Anybody else ever had this happen to them? If so, are certain varieties worse than others? I may have to investigate scientifically ...
Peeling potatoes makes me sneeze, too, and has for years. Russets seem to affect me the most. The reaction is almost immediate -- within 5 minutes, maybe.
It's very inconvenient to need to sneeze while preparing food, and equally inconvenient to need to blow my nose when my hands are wet. I run out of the room, sneeze a few times, dry my hands, blow my nose, wash my hands, return to the kitchen, peel a few more potatoes, run out of the room, sneeze a few times, etc., etc..
The thing is, potatoes are one of my favorite foods! Figgurs, eh? :-)
dave146 at burtonsys.com
Yes, raw potatoes is in the raw carrots/hazelnuts/birch allergy family, although I've known people to have sensitivity to one and not the other!
I too have had, in the past, severe reactions to peeling raw potatoes, or slicing them. Certain varieties seem to be worse than others to me -- such as russets and reds causing swollen eyes and mouth itching -- whereas long whites and Yukon Golds cause less of a reaction.
One thing I've learned over the years is to be very very careful about touching your eyes with your fingers after peeling or cutting potatoes.
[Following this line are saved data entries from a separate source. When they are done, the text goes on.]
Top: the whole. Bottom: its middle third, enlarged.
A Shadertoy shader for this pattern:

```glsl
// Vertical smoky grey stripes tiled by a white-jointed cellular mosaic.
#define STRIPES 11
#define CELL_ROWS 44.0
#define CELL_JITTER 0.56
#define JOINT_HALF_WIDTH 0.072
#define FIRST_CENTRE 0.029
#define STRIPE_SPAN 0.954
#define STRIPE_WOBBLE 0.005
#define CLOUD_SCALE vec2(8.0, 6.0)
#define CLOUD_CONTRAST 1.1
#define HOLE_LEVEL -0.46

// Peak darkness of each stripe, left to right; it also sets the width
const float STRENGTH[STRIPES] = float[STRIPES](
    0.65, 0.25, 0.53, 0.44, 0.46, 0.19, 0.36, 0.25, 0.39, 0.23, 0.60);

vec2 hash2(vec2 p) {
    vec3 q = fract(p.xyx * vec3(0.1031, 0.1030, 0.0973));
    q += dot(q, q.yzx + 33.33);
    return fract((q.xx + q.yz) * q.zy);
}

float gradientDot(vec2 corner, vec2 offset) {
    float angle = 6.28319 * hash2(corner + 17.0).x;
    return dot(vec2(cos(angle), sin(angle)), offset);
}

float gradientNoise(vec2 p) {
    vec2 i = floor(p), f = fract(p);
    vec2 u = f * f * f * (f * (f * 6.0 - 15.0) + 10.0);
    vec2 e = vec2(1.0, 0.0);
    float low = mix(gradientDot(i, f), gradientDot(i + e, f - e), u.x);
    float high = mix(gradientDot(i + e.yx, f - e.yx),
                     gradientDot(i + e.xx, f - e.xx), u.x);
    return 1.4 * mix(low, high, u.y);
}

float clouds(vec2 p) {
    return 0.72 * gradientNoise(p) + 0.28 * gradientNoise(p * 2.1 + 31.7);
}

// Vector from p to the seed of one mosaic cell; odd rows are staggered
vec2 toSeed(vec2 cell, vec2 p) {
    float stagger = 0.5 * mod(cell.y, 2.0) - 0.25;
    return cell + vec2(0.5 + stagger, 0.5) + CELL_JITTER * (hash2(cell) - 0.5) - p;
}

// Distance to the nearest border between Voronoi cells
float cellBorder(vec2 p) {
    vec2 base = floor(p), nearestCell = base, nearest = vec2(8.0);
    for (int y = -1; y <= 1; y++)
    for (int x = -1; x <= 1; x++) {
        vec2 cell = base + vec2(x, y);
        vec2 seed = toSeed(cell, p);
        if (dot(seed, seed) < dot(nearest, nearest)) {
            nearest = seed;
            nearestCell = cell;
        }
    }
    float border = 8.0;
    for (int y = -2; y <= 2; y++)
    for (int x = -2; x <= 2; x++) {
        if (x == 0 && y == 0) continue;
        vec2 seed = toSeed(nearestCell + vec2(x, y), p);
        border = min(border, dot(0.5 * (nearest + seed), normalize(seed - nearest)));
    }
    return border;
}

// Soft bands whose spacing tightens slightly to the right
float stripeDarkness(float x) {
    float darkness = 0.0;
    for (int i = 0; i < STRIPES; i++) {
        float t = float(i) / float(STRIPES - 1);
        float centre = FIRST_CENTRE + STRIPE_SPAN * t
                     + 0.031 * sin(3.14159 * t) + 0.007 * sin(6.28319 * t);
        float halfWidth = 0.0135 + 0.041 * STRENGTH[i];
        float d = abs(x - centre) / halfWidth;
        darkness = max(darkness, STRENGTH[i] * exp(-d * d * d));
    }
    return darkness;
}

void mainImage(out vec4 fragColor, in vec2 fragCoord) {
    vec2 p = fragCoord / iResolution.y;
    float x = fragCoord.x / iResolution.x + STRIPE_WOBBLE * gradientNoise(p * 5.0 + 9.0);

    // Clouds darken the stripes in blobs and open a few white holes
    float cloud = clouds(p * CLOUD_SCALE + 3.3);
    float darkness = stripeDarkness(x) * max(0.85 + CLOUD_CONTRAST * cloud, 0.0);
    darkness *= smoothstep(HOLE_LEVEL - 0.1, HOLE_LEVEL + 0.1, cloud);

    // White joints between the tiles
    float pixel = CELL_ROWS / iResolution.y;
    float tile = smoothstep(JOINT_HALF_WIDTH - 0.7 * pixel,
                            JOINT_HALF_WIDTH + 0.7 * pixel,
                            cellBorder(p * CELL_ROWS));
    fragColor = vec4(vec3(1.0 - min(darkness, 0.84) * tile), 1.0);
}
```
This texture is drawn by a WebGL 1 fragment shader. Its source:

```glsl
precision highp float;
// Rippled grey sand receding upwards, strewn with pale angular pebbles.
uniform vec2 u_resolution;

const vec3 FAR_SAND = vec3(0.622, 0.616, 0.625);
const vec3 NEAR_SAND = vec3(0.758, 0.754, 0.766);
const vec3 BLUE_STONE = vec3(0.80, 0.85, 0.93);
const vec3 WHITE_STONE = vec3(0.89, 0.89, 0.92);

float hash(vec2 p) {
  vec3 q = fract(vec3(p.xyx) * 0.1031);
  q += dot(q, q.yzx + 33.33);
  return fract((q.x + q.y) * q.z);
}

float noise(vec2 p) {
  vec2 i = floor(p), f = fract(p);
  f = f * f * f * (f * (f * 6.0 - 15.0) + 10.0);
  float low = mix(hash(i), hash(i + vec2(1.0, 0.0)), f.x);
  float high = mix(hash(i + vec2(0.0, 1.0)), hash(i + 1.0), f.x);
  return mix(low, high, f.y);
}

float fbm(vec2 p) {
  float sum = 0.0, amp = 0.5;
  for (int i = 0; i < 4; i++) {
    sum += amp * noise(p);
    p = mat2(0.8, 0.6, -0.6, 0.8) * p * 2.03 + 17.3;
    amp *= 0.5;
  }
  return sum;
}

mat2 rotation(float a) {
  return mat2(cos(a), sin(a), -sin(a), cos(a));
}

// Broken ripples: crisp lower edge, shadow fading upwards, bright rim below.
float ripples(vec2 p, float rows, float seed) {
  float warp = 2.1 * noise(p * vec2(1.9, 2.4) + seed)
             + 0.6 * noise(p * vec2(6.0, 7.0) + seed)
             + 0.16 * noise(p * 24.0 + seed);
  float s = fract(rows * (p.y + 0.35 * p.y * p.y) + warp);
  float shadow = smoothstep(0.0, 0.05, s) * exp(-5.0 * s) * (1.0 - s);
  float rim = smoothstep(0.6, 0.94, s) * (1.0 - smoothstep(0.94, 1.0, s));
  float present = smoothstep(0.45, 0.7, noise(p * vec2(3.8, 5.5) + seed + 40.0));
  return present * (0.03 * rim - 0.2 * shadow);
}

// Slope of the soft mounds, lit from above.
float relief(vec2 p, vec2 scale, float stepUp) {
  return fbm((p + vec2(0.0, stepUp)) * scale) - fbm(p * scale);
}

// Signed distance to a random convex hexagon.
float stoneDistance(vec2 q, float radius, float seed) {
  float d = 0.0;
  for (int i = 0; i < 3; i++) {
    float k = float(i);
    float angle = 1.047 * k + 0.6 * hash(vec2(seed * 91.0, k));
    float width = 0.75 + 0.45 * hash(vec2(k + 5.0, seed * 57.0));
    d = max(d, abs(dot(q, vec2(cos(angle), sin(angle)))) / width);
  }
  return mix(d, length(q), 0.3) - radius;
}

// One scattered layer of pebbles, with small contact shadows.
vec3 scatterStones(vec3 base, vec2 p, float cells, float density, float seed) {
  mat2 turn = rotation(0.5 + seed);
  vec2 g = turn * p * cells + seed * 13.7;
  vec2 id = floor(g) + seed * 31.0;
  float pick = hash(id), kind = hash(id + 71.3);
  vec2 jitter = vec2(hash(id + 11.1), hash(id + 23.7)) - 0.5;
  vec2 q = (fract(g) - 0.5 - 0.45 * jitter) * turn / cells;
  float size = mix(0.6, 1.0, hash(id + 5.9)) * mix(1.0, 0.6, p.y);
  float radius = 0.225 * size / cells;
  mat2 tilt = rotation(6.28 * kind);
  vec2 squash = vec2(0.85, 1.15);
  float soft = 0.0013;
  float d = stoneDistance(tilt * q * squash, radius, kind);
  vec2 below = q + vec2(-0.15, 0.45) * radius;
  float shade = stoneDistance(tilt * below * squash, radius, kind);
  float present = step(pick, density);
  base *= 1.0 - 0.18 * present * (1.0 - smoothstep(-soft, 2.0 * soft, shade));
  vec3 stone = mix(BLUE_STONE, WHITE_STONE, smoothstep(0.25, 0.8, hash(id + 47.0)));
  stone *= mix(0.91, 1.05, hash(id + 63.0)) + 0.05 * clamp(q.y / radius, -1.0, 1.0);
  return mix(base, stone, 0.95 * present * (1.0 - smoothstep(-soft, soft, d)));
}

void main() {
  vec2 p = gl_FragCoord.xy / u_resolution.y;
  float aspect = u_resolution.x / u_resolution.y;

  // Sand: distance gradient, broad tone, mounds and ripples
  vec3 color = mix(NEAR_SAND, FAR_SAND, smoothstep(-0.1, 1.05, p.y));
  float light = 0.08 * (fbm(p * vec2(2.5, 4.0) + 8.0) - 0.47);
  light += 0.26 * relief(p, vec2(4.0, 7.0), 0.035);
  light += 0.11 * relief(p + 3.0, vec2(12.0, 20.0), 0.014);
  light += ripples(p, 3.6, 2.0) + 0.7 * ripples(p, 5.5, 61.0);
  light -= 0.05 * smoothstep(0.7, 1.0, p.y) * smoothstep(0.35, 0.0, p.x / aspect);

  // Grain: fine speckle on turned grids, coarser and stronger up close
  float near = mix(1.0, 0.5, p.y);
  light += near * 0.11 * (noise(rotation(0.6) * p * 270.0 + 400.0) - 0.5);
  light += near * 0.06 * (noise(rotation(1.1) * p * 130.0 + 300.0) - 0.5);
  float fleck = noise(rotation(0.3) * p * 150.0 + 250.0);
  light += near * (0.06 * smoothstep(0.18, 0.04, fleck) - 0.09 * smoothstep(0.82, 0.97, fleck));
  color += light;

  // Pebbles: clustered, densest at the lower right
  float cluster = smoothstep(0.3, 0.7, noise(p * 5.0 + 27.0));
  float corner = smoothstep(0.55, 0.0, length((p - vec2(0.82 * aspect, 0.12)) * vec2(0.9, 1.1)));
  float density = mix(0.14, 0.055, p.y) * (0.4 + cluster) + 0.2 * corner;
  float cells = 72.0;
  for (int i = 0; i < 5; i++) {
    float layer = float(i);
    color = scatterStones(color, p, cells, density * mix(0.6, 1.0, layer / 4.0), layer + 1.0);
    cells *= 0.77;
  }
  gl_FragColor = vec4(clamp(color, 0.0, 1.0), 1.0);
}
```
That will increase the likelihood of a big reaction.
To remedy this (and I've found my sensitivity has declined over the years, thank goodness -- I had my throat practically close up once when I was peeling potatoes for Thanksgiving when I was a teenager) I ALWAYS peel potatoes under running water in the sink. If you're not peeling the potatoes, but rather dicing, slicing, or grating them, what works best for me is to keep the cutting board right by the sink, and to rinse my hands after every potato or so. Also, I don't work over a huge pile of cut raw potatoes -- I take them off the cutting board and put them in a bowl away from the work surface. This seems to help.
I've never had any reaction to a cooked potato, however -- whatever allergen is in there is apparently destroyed by cooking.
Also, if you notice a particular variety (the reds you described) cause more of reaction than others, you can try switching another variant.
Not at all freakish. Potatoes are a member of the nightshade family (which also includes tomatoes, peppers and eggplant). Vegetables in the nightshade family contain oxylates -- fairly common allergens that are also known to aggravate inflammatory conditions (like arthritis).
re: GG Mora
Ahhh, science! Thanks. I figured it should be fairly common given the prevalence of food allergies. I've always had slight reactions (tingling in the mouth) to certain apple varieties. This seems to happen much more often with fruit that's not quite ripe (peaches and plums come to mind as well as apples in this respect). Related possibly?
I am allergic to several raw fruits and vegetables. In addition to problems eating them raw I also have reactions to handling them raw. I get asthma, aand sometimes a runny nose, from peeling potatoes and have to do it under running water. My hands itch afterwards if I forget to use food prep gloves. I have noticed less or more reaction at times but never checked whether it was from different varieties or not.